I was working at "Apple," which had recently transformed itself into an experiment in writing interactive games based on the "infinite monkeys at infinite typewriters producing Hamlet" notion. Only they hadn't actually told their employees that.
They had this new facility where you came in, got an assignment (writing exercises? character studies?), and you could either take it home or sit there and work on it. People were arranged at desks around the outside of a large circular structure. The desks were crowded close together.
They also had new drive through "cafeterias" where the food was all in big bins or came out of big faucets.
My partner (not OH, but with some OH-like qualities, and some qualities of other partners I've had) and I both worked there. So we came in, got some work, and sat there for a while working. And then I began feeling like I was waiting for something to happen. Then I realized that because we were all crowded together, I was feeling like a student in a class sitting at a desk who couldn't get up and leave until the teacher said. But there was no teacher of course.
I realized that this is what "Apple" intended by creating this thing: that we'd all sit there like lemmings and work work work.

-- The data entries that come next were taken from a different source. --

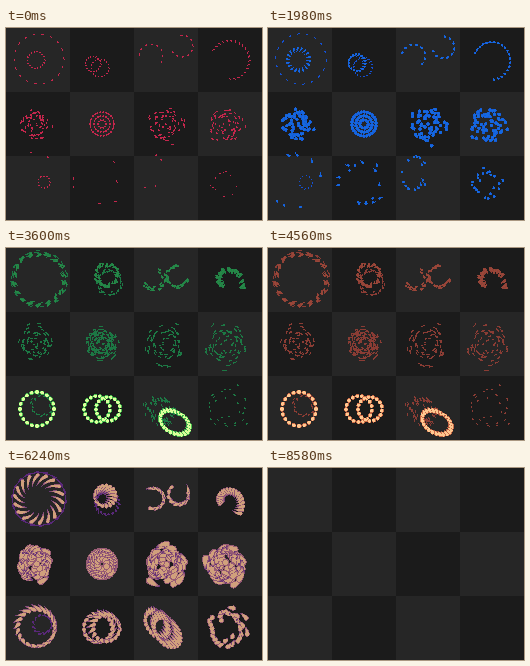
Write an HTML page with a canvas that moves like this. It is 256 px wide and 192 px high and loops after 8.64 s.

```html
<!DOCTYPE html>
<html>
<head>
<meta charset="utf-8">
<style>
html, body { margin: 0; width: 100%; height: 100%; overflow: hidden; background: #1b1b1b; }
canvas { display: block; width: 100vw; height: 100vh; image-rendering: pixelated; }
</style>
</head>
<body>
<canvas id="stage" width="256" height="192"></canvas>
<script>
const ctx = document.getElementById('stage').getContext('2d');
const STEP = 60, STEPS = 16, CELL = 64, SETTLE = 12;

// One palette per burst, from cool to hot.
const PALETTES = [
  ['#c4264c', '#ee4c48', '#ffb878'],
  ['#4414dc', '#a040f4', '#ff88ea'],
  ['#1450d0', '#18a0ff', '#dcffff'],
  ['#1c7844', '#48c050', '#dcff9c'],
  ['#8a3c34', '#cc6c48', '#ffc890'],
  ['#30589c', '#58a8b0', '#d8f0d0'],
  ['#582878', '#985c74', '#d0a07c'],
  ['#34103c', '#e03060', '#ffd850'],
  ['#443880', '#289088', '#d8e050']
].map(p => p.map(c => [1, 3, 5].map(i => parseInt(c.slice(i, i + 2), 16))));

const lerp = (a, b, f) => a + (b - a) * f;
const clamp = v => Math.max(0, Math.min(1, v));
const ease = v => { v = clamp(v); return v * v * (3 - 2 * v); };
const noise = n => { const v = Math.sin(n * 127.1 + 3.7) * 43758.5453; return v - Math.floor(v); };

// from/to: [x, y, radius]; end: step at which the glow dies; hole: 1 is a thin ring, 0 a full disc.
const ring = (count, from, to, more) => ({
  count, from, to, width: 1.5, end: 12.3, glow: 1, spin: 6, fold: 0, hole: 1, pace: 2,
  start: 0, arc: 360, spiral: 0, lobes: 0, squash: 1, tilt: [0, 0], born: 1, ...more
});
const faint = (count, from, to) => ring(count, from, to, { width: .6, glow: 0 });
const late = (count, from, to, more) => ring(count, from, to, { end: 14.2, width: 1.7, born: .1, ...more });
const bloom = (count, from, to, more) => ring(count, from, to, { end: 11.3, width: 3, spin: 8, ...more });
const flower = (x, y, radius, lobes) => bloom(64, [x, y, radius * .9], [x, y, radius], { hole: 0, lobes });

const CELLS = [
  [faint(18, [33, 31, 25], [33, 31, 27]), ring(18, [30, 32, 9], [33, 31, 26], { fold: 6 })],
  [faint(18, [30, 40, 9], [39, 34, 12]), ring(17, [23, 36, 8], [37, 27, 11], { fold: 5, spin: 8 })],
  [
    ring(8, [17, 28, 12], [20, 31, 10], { start: -170, arc: 230, spin: 10 }),
    ring(9, [48, 18, 11], [44, 28, 10], { start: -90, arc: 270, spin: 10 })
  ],
  [ring(20, [32, 32, 20], [28, 34, 19], { start: -150, arc: 250, fold: 9, spin: -6, spiral: .7 })],
  [flower(30, 32, 17, 4)],
  [13, 9, 5].map(r => bloom(r * 2, [32, 32, r - 1], [32, 32, r])),
  [flower(32, 33, 20, 5)],
  [flower(28, 33, 20, 5)],
  [faint(12, [38, 26, 6], [36, 29, 10]), late(20, [26, 24, 28], [31, 33, 17])],
  [late(17, [35, 26, 22], [27, 33, 13]), late(17, [25, 26, 22], [38, 33, 12])],
  [
    late(20, [16, 16, 17], [27, 36, 14], { end: 11.3, pace: 1, squash: .65, tilt: [95, 30], fold: 3 }),
    late(24, [18, 16, 18], [41, 47, 16], { pace: 1, squash: .65, tilt: [95, 30], fold: 3 })
  ],
  [ring(30, [27, 26, 15], [31, 32, 21], { end: 11.7, width: 2.1, hole: .35, spin: 4, born: .4 })]
];

function shade(palette, heat) {
  const h = clamp(heat) * 2, i = h < 1 ? 0 : 1;
  return `rgb(${palette[i].map((v, j) => Math.round(lerp(v, palette[i + 1][j], h - i)))})`;
}

function disc(x, y, r) {
  if (r < .8) return ctx.fillRect(Math.floor(x), Math.floor(y), 1, 1);
  for (let py = Math.floor(y - r); py <= y + r; py++) {
    const dy = py + .5 - y, half = Math.sqrt(Math.max(0, r * r - dy * dy));
    const left = Math.round(x - half), right = Math.round(x + half);
    if (right > left) ctx.fillRect(left, py, right - left, 1);
  }
}

// Where a particle is at a step; inset pulls it towards the centre.
function place(r, i, step, id, inset) {
  const t = 1 - (1 - clamp(step / SETTLE)) ** r.pace;
  const [cx, cy, radius] = r.from.map((v, j) => lerp(v, r.to[j], t));
  const base = r.start + r.arc * i / r.count;
  const angle = (base + r.spin * step) * Math.PI / 180;
  const petal = 1 + .16 * Math.cos(r.lobes * base * Math.PI / 180) * Math.sign(r.lobes);
  const spread = lerp(r.hole, 1, Math.sqrt(noise(id + .9)));
  const coil = lerp(1, i / r.count, r.spiral * t);
  const reach = radius * petal * spread * coil - inset;
  const tilt = lerp(...r.tilt, t) * Math.PI / 180;
  const ex = reach * Math.cos(angle), ey = reach * Math.sin(angle) * r.squash;
  return [cx + ex * Math.cos(tilt) - ey * Math.sin(tilt), cy + ex * Math.sin(tilt) + ey * Math.cos(tilt)];
}

function drawRing(r, step, palette, seed) {
  const life = ease(step / 4.5) * ease((r.end - step) / 1.5);
  const width = .5 + r.width * (.1 + .9 * Math.sqrt(life));
  const heat = life * r.glow;
  const stretch = .2 + .8 * Math.sin(Math.PI * clamp(step / 14)) ** 2;
  const jitter = 5 * ease((step - r.end + 1) / 1.5);
  const copies = jitter > .5 && r.hole === 1 ? 3 : 1;
  const visible = Math.min(r.born + step / 3, (15 - step) / 2);

  for (let i = 0; i < r.count; i++) for (let c = 0; c < copies; c++) {
    const id = seed + i * 7 + c * 131;
    if (noise(id) >= visible) continue;
    const around = noise(id + .3) * Math.PI * 2, off = jitter * Math.sqrt(noise(id + .6));
    const samples = Math.ceil(16 * stretch);
    const trail = Array.from({ length: samples }, (_, s) => {
      const age = 1 - (s + 1) / samples;
      const [x, y] = place(r, i, step - 4 * stretch * age, seed + i * 7, r.fold * stretch * age);
      return { age, x: x + off * Math.cos(around), y: y + off * Math.sin(around) };
    });
    // A cool rim along the whole trail, then its hot core.
    for (const [size, warmth] of [[1, .5], [.72, 1.25]]) for (const p of trail) {
      ctx.fillStyle = shade(palette, heat * warmth * (1 - p.age ** 2));
      disc(p.x, p.y, width * size * (1 - p.age * .75));
    }
  }
}

function draw(tick) {
  const step = tick % STEPS, palette = PALETTES[Math.floor(tick / STEPS)];
  CELLS.forEach((rings, i) => {
    const col = i % 4, row = Math.floor(i / 4);
    ctx.save();
    ctx.translate(col * CELL, row * CELL);
    ctx.fillStyle = (col + row) % 2 ? '#1b1b1b' : '#262626';
    ctx.fillRect(0, 0, CELL, CELL);
    rings.forEach((r, j) => drawRing(r, step, palette, i * 1009 + j * 307));
    ctx.restore();
  });
}

const start = performance.now();
let shown = -1;
function loop() {
  const tick = Math.floor((performance.now() - start) / STEP) % (STEPS * PALETTES.length);
  if (tick !== shown) draw(shown = tick);
  requestAnimationFrame(loop);
}
loop();
</script>
</body>
</html>
```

I knew there was the option of coming in in the morning, getting an assignment and working at home, and I considered that. But I realized that if I made a habit of working at home, I'd fall behind, because everyone else was sitting at their desks doing work work work, and new announcements and assignments were made available during the day. And I knew that with all these people working on the same assignments, multiple people would come up with the same ideas, but you only got credit for an idea if you came up with it first. So being behind would mess with my chances for getting credit for an idea, which was a good thing.
"Apple" hadn't actually told us any of this, so I thought I was very clever for having figured it out. I tried to tell my partner about it, but he scoffed and wouldn't listen.

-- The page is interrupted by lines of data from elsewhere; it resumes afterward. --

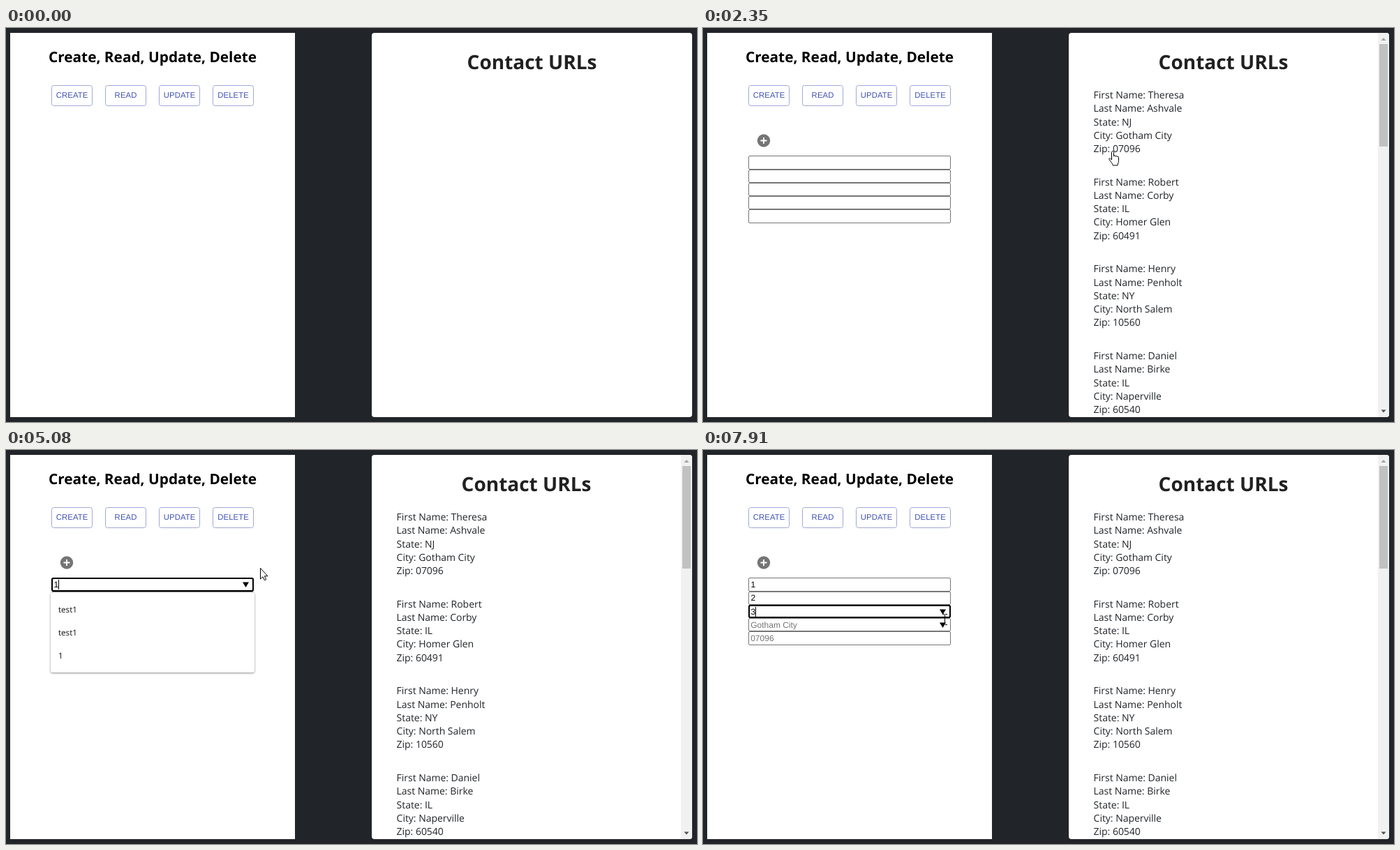
An HTML page that plays this animation: 990 px wide and 565 px high, repeating every 8000 ms.

```html
<!DOCTYPE html>
<html lang="en">
<head>
<meta charset="utf-8">
<title>Create, Read, Update, Delete</title>
<style>
  html, body { margin: 0; width: 100%; height: 100%; overflow: hidden; background: #212429; }
  svg { display: block; width: 990px; height: 565px; }
  text { white-space: pre; text-rendering: geometricPrecision; }
  .title { font: 700 20.8px "Open Sans", "Noto Sans", sans-serif; text-anchor: middle; }
  .head { font: 700 28px "Open Sans", "Noto Sans", sans-serif; text-anchor: middle; fill: #212121; }
  .line { font: 14px "Open Sans", "Noto Sans", sans-serif; letter-spacing: -.03px; fill: #212529; }
  .label { font: 11.3px "Liberation Sans", Arial, sans-serif; letter-spacing: .15px; text-anchor: middle; fill: #3f51b5; }
  .button { fill: #fff; stroke: #9fa8da; }
  .input { fill: #fff; stroke: #767676; }
  .focus { fill: none; stroke: #000; stroke-width: 2; }
  .value { font: 12px "Liberation Sans", Arial, sans-serif; fill: #000; }
  .hint { fill: #757575; }
  .menu { fill: #fff; filter: drop-shadow(0 1px 1.5px rgba(0, 0, 0, .45)); }
  .item { font: 11.6px "Open Sans", "Noto Sans", sans-serif; fill: #101010; }
  .cursor { fill: #fff; stroke: #000; stroke-linejoin: round; }
</style>
</head>
<body>
<svg viewBox="0 0 990 565">
  <defs>
    <clipPath id="card"><rect x="524" y="7" width="459" height="551" rx="4"/></clipPath>
    <path id="arrow" d="M.5.5V16L4 12.8 6.4 17.8 8.7 16.8 6.4 11.8H11Z"/>
    <path id="hand" d="M4.5 13V2.2C4.5.2 7.5.2 7.5 2.2V8c0-1.5 2.6-1.4 2.6.3 0-1.3 2.4-1.2 2.4.5 0-1.2 2-1 2 .8v5c0 2.5-1.5 3.6-1.5 6.4H6.3C6 18.5 3.5 16.5 1 12.6 0 10.8 2.5 10 4.5 13Z"/>
    <path id="beam" fill="none" d="M0 .5H3M4 .5H7M3.5 1V15M0 15.5H3M4 15.5H7"/>
  </defs>
  <rect x="6" y="7" width="408" height="551" fill="#fff"/>
  <text class="title" x="210" y="48.5">Create, Read, Update, Delete</text>
  <g id="buttons"></g>
  <rect x="524" y="7" width="459" height="551" rx="4" fill="#fff"/>
  <g id="scene"></g>
</svg>
<script>
const LOOP = 8000;
const FORM_AT = 860, HINTS_AT = 3220;

const contacts = [
  ['Theresa', 'Ashvale', 'NJ', 'Gotham City', '07096'],
  ['Robert', 'Corby', 'IL', 'Homer Glen', '60491'],
  ['Henry', 'Penholt', 'NY', 'North Salem', '10560'],
  ['Daniel', 'Birke', 'IL', 'Naperville', '60540']
];
const fields = ['First Name', 'Last Name', 'State', 'City', 'Zip'];
const column = i => contacts.map(c => c[i]);
const firstNames = [...column(0), 'Oscar', 'Felix', 'Duncan', 'Louis', 'Neil', 'Simon', 'Tabitha'];
const lastNames = [...column(1), 'Rowan', 'Mabley', 'Calder', 'Tolby', 'Finch', 'Garside', 'Norley'];
const states = [...column(2), 'NY', 'OH', 'NY', 'MO', 'CA', 'NY', 'TX'];

// time, left, top, shape
const pointer = [
  [50, 206, 120, 'arrow'], [300, 198, 112, 'arrow'], [410, 184, 92, 'hand'], [520, 175, 82, 'hand'],
  [1200, 300, 108, 'arrow'], [1320, 459, 133, 'arrow'], [1460, 669, 117, 'hand'], [1650, 643, 107, 'hand'],
  [1880, 630, 112, 'hand'], [2000, 612, 132, 'hand'], [2120, 594, 158, 'hand'], [2230, 581, 176, 'hand'],
  [2450, 606, 128, 'hand'], [2670, 612, 86, 'hand'], [2780, 617, 112, 'hand'], [2880, 606, 150, 'hand'],
  [2990, 598, 108, 'hand'], [3220, 541, 146, 'arrow'], [3330, 418, 172, 'arrow'], [3430, 320, 186, 'beam'],
  [3750, 285, 186, 'beam'], [3870, 280, 205, 'arrow'], [4120, 271, 256, 'arrow'], [4330, 246, 252, 'arrow'],
  [4560, 216, 180, 'beam'], [4710, 205, 178, 'beam'], [4850, 290, 166, 'arrow'], [5080, 364, 169, 'arrow'],
  [5310, 366, 215, 'arrow'], [5650, 365, 270, 'arrow'], [5760, 391, 290, 'arrow'], [6010, 330, 244, 'arrow'],
  [6120, 230, 214, 'beam'], [6230, 174, 212, 'beam'], [6430, 174, 215, 'beam'], [6880, 260, 218, 'beam'],
  [7080, 406, 224, 'arrow'], [7190, 405, 228, 'arrow'], [7310, 349, 226, 'beam'], [7430, 343, 227, 'beam'],
  [7910, 343, 235, 'beam']
];
const focus = [[3640, 0], [6010, -1], [6230, 1], [7190, -1], [7430, 2]];
const menus = [
  [3750, firstNames], [4970, ['test1', 'test1', '1']], [6010, null],
  [6430, lastNames], [6540, ['2']], [7190, null], [7570, states], [7680, null]
];
const typedAt = [4970, 6540, 7680];

const latest = (list, t) => list.filter(e => e[0] <= t).pop();
const rowTop = i => Math.round(183.4 + 19.25 * i);
const rowBase = i => Math.round(197 + 19.3 * i);
const text = (cls, x, y, s) => `<text class="${cls}" x="${x}" y="${y}">${s}</text>`;
const rect = (cls, x, y, w, h, r = 0) => `<rect class="${cls}" x="${x}" y="${y}" width="${w}" height="${h}" rx="${r}"/>`;
const block = (x, y, w, h, fill) => `<rect x="${x}" y="${y}" width="${w}" height="${h}" fill="${fill}"/>`;

document.getElementById('buttons').innerHTML = ['CREATE', 'READ', 'UPDATE', 'DELETE'].map((s, i) =>
  rect('button', 65.5 + 77 * i, 82.5, 58, 29, 3) + text('label', 94.6 + 77 * i, 100, s)).join('');

const scrollbar = `<g clip-path="url(#card)">${block(967, 7, 16, 551, '#f1f1f1')}${block(969, 23, 12, 147, '#c1c1c1')}
  <path d="M971.5 18H978.5L975 14Z" fill="#a3a3a3"/><path d="M971.5 547.5H978.5L975 551.5Z" fill="#505050"/></g>`;
const listing = scrollbar + contacts.map((c, i) => c.map((v, j) =>
  text('line', 559.6, Math.round(101 + 124.7 * i + 19.25 * j), `${fields[j]}: ${v}`)).join('')).join('');
const plusIcon = '<circle cx="87" cy="161.5" r="9.2" fill="#757575"/><path d="M82.5 161.5H91.5M87 157V166" stroke="#fff" stroke-width="1.9"/>';

function inputs(t, active, hot) {
  let out = '';
  for (let i = 0; i < 5; i++) {
    const top = rowTop(i), h = rowTop(i + 1) - top, base = rowBase(i);
    const typed = t >= typedAt[i];
    out += rect('input', 65.5, top + .5, 289, h - 1, 1.5);
    if (typed) out += text('value', 68.4, base, i + 1);
    else if (t >= HINTS_AT) out += text('value hint', 68.2, base, contacts[0][i]);
    if (i === active || i === hot) out += `<path d="M339 ${base - 7.5}h9l-4.5 7.5Z"/>`;
    if (i === active) out += block(typed ? 75 : 69, base - 11, 1, 14, '#000');
  }
  if (active >= 0) {
    const top = rowTop(active);
    out += rect('focus', 66, top + 1, 288, rowTop(active + 1) - top - 2, 2);
  }
  return out;
}

function menu(items, row, p) {
  const top = rowTop(row + 1) + 1;
  let out = rect('menu', 64, top, 292, 16 + 33 * items.length, 3);
  items.forEach((s, i) => {
    const y = top + 8 + 33 * i;
    const over = p[3] === 'arrow' && p[1] >= 64 && p[1] < 356 && p[2] >= y && p[2] < y + 33;
    if (over) out += block(64, y, 292, 33, '#c8c8c8');
    out += text('item', 75, y + 21, s);
  });
  return out;
}

function scene(t) {
  const shown = t >= FORM_AT;
  const p = latest(pointer, t);
  const active = (latest(focus, t) || [0, -1])[1];
  const items = (latest(menus, t) || [])[1];
  let out = text('head', shown ? 745.5 : 753.5, 59, 'Contact URLs');
  if (shown) {
    const hot = p[3] === 'beam' ? Math.floor((p[2] + 8 - 183.4) / 19.25) : -1;
    out += listing + plusIcon + inputs(t, active, hot);
  }
  if (items) out += menu(items, active, p);
  if (p) out += `<use class="cursor" href="#${p[3]}" x="${p[1]}" y="${p[2]}"/>`;
  return out;
}

const layer = document.getElementById('scene');
const start = performance.now();
let last = '';
function frame() {
  const next = scene((performance.now() - start) % LOOP);
  if (next !== last) layer.innerHTML = last = next;
  requestAnimationFrame(frame);
}
frame();
</script>
</body>
</html>
```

I think my brain came up with this idea by thinking about distributed computing projects (e.g., Seti@home) and LiveJournal simultaneously.
My brain has a hard time wrapping itself around just how many humans are out there on this planet. It sees things about how Seti@home has logged 1,058,634 years of computer time (and 3,000 years in the last 24 hours), or how there are 632,152 LiveJournal users who wrote 121,201 journal entries yesterday, and it just goes TILT and produces these weird-ass dreams.